Description of the task: When a line in the entries contains the word "tall", copy that line in full.

(Data records)
───

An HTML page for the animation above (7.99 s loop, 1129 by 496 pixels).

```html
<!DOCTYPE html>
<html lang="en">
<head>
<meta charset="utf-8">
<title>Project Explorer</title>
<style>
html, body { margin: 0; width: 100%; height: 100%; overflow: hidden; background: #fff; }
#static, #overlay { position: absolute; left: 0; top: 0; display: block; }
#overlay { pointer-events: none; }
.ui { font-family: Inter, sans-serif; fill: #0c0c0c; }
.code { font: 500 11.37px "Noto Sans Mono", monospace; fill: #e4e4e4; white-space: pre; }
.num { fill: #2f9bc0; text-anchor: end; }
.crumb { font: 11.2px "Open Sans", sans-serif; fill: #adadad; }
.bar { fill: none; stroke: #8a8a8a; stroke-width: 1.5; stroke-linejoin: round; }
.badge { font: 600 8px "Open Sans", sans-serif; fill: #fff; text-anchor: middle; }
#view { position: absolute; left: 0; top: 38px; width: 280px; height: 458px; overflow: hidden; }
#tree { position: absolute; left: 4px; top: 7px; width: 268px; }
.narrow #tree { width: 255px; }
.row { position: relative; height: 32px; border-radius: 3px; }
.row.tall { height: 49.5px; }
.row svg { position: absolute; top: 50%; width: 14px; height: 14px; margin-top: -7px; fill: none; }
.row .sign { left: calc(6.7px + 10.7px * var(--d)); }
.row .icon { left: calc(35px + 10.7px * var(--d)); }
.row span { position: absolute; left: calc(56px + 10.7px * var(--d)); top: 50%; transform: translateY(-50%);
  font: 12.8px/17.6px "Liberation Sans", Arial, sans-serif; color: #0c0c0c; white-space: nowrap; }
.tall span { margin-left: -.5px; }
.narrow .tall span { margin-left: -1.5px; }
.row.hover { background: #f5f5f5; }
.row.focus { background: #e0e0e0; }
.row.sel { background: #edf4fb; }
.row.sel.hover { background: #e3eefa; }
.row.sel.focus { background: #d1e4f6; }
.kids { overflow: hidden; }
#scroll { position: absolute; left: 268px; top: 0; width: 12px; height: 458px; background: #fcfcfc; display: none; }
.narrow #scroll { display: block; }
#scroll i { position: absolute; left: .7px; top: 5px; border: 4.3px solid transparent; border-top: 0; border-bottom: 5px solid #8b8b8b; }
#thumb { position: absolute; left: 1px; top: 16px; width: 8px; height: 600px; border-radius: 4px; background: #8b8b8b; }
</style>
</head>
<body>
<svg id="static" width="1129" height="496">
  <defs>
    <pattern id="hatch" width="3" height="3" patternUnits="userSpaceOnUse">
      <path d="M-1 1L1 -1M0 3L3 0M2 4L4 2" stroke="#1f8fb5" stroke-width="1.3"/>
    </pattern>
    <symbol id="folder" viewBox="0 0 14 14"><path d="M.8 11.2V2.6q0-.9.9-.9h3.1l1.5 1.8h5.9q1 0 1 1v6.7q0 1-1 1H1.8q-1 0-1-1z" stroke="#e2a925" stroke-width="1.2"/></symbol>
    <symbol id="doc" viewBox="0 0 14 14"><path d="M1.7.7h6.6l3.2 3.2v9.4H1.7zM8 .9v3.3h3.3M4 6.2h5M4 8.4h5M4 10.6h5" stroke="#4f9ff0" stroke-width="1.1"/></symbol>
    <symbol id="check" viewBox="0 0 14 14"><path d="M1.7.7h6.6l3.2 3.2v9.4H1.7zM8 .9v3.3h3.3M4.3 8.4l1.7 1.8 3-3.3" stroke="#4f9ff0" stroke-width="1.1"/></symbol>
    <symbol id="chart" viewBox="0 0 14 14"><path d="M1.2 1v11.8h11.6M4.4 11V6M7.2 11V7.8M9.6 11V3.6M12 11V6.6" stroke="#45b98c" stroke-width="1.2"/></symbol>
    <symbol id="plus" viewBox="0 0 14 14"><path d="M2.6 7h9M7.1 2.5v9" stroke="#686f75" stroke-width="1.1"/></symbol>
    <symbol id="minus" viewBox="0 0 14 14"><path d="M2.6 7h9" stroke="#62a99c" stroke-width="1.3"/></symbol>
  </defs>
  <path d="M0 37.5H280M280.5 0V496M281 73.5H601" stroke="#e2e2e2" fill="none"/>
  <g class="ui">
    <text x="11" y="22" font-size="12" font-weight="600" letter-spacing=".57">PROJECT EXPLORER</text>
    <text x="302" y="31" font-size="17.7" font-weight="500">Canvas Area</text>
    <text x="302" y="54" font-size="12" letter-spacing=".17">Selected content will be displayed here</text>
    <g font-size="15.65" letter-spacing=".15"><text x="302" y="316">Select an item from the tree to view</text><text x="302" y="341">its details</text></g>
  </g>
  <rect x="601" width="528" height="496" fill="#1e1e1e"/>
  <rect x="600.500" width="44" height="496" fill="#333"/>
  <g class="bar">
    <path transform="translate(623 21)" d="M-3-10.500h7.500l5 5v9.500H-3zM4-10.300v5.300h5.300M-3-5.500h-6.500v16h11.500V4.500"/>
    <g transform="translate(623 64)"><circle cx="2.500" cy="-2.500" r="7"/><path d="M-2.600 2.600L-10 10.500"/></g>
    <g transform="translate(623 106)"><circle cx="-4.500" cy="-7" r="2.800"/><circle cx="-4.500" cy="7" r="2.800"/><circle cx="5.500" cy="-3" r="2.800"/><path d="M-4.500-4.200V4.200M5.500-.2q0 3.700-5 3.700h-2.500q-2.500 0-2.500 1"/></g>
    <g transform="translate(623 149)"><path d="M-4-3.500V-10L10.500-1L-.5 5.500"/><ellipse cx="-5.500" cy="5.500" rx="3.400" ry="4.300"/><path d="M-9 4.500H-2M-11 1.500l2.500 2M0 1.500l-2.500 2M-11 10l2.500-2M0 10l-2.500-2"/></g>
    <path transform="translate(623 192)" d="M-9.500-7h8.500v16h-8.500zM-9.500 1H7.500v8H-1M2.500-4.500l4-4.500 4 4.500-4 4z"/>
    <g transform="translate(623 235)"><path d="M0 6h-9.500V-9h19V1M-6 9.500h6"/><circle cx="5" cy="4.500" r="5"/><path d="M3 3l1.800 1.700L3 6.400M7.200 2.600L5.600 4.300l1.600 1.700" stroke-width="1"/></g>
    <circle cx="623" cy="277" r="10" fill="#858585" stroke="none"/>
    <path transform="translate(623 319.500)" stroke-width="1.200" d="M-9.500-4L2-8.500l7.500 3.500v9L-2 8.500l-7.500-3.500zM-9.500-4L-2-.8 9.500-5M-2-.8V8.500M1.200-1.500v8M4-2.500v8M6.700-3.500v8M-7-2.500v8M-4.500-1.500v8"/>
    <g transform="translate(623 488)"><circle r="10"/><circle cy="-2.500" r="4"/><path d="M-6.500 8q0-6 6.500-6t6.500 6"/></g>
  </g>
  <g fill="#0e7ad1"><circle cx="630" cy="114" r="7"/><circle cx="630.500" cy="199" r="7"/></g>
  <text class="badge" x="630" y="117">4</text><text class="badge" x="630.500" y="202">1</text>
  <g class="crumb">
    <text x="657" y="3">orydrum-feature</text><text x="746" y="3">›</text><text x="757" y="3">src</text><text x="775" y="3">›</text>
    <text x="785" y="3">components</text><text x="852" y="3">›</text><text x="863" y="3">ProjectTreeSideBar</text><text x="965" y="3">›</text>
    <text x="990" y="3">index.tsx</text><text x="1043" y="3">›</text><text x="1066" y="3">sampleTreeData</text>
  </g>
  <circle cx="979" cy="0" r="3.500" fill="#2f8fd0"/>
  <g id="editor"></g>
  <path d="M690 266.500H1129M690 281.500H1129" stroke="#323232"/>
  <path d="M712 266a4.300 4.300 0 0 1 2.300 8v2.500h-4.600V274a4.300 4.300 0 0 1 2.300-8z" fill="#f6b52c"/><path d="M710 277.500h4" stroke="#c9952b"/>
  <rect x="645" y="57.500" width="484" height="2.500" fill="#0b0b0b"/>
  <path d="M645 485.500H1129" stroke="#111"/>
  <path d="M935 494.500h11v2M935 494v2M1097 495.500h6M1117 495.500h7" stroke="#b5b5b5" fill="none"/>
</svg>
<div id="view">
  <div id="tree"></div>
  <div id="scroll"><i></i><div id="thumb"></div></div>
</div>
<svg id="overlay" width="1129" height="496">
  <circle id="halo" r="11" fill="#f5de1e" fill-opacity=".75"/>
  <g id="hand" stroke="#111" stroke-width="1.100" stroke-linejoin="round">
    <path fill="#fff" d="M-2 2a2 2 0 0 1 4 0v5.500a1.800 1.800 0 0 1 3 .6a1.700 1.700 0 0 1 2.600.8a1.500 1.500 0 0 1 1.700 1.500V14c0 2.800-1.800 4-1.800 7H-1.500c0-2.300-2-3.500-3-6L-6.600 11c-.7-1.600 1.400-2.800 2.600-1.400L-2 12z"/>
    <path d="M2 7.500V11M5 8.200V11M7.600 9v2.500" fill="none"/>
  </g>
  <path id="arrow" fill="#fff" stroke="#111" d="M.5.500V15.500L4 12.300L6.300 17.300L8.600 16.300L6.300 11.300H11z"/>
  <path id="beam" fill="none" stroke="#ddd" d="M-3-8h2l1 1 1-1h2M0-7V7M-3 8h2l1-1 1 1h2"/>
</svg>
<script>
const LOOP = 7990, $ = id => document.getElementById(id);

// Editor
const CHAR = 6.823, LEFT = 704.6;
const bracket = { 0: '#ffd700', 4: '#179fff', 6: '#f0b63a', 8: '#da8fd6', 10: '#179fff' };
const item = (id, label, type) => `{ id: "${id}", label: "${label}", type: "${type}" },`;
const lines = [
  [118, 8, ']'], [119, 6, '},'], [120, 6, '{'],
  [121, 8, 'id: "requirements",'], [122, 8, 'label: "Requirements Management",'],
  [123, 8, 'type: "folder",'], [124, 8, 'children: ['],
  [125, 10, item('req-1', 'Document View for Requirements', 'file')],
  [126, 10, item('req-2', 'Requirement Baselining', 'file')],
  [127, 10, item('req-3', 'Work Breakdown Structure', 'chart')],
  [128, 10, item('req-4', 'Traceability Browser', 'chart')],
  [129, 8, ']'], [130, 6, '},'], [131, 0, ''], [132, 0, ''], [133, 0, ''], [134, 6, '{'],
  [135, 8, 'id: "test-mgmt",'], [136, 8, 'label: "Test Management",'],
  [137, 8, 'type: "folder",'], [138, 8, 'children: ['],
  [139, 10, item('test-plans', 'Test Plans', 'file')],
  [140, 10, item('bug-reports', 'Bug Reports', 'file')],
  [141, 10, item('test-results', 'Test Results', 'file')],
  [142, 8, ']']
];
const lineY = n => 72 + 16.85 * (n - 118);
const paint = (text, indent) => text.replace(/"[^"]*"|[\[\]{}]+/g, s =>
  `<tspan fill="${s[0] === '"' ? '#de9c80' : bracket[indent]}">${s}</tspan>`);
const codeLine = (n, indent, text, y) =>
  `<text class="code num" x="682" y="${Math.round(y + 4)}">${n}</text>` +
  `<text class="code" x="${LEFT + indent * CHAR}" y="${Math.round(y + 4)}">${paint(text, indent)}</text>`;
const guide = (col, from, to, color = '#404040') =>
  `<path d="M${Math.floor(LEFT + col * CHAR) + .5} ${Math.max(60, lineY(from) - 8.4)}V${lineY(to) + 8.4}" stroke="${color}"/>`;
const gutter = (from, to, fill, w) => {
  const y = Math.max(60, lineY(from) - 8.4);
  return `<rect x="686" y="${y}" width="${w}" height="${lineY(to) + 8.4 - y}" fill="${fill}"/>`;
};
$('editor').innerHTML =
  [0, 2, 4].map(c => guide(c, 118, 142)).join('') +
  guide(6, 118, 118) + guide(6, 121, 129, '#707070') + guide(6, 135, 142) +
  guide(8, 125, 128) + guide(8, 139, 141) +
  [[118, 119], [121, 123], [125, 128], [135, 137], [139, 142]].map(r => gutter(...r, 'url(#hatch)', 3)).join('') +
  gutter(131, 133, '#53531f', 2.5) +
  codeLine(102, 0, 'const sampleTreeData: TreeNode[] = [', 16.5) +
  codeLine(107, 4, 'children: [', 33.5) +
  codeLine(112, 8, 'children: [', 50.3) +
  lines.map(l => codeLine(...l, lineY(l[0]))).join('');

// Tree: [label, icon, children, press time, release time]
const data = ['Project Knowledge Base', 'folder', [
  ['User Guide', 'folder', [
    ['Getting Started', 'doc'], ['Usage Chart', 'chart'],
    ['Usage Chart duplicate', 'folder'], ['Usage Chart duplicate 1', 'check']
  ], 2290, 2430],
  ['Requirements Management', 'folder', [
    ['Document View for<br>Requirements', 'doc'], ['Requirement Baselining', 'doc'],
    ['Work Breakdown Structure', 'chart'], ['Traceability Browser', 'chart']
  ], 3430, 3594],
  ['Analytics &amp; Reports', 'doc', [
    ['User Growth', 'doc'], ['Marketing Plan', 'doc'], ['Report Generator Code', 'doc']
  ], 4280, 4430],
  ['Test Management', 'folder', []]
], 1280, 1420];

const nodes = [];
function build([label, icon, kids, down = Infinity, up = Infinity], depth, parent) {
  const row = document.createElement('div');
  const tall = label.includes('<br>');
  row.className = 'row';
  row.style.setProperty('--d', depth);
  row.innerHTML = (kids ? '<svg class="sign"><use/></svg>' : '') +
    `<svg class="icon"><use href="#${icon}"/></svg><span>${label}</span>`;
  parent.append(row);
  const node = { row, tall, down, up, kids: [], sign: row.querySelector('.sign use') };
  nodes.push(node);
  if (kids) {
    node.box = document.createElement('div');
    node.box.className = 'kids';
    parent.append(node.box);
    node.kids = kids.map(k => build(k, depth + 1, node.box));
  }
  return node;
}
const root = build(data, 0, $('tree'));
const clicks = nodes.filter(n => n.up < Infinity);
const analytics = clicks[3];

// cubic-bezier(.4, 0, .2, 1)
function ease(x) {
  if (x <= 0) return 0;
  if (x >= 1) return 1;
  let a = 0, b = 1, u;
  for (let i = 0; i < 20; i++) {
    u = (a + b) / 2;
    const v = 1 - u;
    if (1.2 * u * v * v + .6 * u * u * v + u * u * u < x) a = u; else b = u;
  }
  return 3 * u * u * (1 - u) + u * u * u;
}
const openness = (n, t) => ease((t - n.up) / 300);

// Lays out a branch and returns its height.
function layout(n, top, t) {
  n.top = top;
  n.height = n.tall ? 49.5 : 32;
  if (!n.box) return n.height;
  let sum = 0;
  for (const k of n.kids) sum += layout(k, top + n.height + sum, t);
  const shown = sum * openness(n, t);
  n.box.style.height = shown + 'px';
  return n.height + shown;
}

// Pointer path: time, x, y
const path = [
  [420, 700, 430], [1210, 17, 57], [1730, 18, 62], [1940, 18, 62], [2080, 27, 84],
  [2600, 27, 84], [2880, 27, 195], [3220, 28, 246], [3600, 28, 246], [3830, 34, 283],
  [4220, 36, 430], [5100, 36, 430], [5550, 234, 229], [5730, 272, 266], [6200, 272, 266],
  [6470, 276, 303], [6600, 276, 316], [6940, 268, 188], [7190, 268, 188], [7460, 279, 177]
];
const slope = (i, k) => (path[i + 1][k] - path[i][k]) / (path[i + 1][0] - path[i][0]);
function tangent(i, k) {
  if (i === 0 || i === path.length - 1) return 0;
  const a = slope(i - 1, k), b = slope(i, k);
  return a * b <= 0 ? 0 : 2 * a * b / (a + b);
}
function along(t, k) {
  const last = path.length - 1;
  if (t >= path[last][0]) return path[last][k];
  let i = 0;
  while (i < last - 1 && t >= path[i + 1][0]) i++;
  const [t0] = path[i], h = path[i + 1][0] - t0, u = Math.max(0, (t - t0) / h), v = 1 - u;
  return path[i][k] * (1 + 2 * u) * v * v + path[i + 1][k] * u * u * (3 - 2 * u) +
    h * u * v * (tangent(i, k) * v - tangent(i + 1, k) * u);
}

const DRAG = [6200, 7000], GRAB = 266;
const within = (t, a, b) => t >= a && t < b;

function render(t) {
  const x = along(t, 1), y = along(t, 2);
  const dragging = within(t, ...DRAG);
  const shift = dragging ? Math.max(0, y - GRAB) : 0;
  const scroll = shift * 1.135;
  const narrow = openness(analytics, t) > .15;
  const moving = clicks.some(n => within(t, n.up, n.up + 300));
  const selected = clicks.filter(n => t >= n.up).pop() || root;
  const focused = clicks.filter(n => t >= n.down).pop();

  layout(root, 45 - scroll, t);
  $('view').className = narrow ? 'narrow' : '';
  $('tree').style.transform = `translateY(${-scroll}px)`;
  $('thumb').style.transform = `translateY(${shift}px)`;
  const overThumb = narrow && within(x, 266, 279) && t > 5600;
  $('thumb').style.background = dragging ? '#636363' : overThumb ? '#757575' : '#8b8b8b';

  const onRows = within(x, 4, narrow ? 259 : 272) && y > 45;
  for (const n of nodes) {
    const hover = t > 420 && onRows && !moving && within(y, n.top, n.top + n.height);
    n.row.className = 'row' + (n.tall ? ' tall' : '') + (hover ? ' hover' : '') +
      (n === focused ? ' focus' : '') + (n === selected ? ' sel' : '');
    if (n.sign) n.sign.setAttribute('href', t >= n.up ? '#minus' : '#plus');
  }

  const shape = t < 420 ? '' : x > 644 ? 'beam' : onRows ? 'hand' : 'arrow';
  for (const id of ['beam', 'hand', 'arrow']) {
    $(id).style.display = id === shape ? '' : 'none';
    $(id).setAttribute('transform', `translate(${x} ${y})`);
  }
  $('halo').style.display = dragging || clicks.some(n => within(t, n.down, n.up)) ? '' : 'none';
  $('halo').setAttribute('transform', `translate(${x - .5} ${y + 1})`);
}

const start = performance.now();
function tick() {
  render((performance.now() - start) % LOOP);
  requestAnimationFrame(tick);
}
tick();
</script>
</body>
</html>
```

───

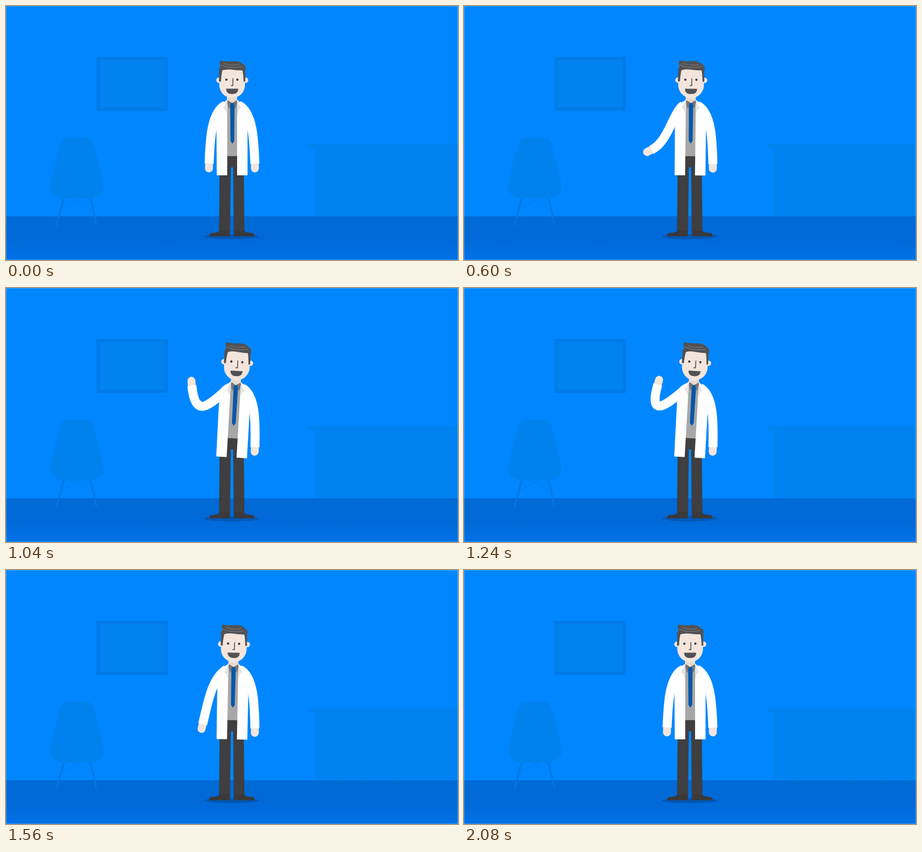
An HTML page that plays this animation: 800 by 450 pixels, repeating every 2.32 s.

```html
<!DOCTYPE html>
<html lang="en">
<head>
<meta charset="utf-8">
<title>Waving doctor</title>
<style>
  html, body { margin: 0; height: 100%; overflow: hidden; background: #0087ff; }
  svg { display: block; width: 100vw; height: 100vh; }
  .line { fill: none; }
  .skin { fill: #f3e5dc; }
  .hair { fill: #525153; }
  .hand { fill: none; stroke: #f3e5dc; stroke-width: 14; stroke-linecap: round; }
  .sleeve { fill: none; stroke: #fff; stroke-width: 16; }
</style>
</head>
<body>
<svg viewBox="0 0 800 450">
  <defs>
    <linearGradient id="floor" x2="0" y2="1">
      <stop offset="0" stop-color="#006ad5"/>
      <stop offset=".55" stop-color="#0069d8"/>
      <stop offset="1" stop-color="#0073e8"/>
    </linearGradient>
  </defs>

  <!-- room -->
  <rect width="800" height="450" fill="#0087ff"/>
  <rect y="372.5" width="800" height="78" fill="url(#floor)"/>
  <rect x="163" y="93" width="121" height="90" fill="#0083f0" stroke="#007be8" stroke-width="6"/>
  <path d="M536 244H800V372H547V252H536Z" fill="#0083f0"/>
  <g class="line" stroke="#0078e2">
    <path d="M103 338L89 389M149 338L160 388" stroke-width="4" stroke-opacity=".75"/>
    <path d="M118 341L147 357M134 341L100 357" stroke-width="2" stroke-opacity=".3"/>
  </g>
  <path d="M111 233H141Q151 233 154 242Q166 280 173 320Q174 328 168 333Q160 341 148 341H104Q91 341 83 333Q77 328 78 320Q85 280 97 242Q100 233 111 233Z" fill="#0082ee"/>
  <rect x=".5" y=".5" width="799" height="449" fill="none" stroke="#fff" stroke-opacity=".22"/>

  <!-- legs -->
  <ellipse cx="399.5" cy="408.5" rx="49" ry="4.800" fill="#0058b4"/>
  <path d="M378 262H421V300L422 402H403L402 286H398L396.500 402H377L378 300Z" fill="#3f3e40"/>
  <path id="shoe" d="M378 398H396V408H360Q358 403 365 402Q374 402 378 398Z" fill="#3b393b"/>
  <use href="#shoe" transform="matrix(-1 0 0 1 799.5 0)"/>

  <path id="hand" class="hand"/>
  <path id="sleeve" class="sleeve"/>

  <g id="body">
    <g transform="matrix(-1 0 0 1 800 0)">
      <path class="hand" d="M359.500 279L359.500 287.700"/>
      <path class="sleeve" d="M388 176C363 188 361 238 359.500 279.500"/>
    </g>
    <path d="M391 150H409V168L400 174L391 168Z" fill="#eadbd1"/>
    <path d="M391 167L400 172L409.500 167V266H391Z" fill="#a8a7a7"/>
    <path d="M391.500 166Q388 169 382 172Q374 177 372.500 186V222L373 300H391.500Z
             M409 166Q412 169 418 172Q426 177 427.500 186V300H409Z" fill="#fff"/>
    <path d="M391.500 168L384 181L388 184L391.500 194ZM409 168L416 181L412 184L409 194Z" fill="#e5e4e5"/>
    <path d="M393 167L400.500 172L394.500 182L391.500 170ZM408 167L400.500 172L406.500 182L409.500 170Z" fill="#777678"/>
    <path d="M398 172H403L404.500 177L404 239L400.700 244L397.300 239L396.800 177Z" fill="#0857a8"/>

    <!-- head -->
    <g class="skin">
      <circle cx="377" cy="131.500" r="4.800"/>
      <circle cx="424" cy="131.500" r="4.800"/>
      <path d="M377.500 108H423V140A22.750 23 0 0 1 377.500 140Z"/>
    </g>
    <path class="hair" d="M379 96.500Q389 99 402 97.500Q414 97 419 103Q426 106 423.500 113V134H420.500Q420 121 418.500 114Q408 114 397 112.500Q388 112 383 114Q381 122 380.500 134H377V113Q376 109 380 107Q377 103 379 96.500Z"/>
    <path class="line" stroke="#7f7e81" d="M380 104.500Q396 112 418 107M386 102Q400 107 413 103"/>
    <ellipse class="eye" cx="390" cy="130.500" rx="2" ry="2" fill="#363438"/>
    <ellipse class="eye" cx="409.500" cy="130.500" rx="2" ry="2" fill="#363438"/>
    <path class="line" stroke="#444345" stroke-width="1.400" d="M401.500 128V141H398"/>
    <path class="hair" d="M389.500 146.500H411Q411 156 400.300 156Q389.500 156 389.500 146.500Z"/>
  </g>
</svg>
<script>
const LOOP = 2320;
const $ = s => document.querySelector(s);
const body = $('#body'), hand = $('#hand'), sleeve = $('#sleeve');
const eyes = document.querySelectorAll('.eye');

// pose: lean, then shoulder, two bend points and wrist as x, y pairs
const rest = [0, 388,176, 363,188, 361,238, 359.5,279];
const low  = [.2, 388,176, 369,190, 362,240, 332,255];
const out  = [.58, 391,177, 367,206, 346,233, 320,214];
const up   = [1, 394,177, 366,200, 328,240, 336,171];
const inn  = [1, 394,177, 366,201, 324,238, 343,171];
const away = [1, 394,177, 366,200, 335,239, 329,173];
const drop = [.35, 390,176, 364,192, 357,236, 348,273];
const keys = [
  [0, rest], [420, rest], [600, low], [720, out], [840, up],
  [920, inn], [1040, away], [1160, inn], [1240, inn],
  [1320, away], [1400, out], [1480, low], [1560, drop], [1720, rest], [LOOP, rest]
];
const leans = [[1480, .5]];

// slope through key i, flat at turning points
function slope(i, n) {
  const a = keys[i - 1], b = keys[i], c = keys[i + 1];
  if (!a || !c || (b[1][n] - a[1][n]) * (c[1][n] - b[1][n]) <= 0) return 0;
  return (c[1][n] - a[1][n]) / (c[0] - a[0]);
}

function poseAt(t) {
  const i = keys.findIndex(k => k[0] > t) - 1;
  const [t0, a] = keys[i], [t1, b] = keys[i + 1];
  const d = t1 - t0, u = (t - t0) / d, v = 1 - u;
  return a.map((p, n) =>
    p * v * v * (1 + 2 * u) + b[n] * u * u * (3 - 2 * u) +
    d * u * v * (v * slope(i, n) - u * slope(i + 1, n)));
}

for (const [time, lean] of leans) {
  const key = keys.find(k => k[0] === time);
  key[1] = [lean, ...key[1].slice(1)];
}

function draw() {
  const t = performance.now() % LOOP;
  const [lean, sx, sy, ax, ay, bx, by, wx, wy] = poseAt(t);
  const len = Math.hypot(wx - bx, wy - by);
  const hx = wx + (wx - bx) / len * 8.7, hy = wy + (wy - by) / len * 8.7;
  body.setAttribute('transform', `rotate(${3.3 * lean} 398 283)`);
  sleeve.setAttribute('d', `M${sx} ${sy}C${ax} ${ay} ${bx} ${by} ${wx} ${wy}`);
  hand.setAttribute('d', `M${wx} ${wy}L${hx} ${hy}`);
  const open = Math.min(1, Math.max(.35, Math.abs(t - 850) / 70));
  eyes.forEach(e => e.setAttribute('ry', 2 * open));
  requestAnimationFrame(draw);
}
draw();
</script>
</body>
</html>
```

───

Written answer:
.row.tall { height: 49.5px; }
.tall span { margin-left: -.5px; }
.narrow .tall span { margin-left: -1.5px; }
  const tall = label.includes('<br>');
  const node = { row, tall, down, up, kids: [], sign: row.querySelector('.sign use') };
  n.height = n.tall ? 49.5 : 32;
    n.row.className = 'row' + (n.tall ? ' tall' : '') + (hover ? ' hover' : '') +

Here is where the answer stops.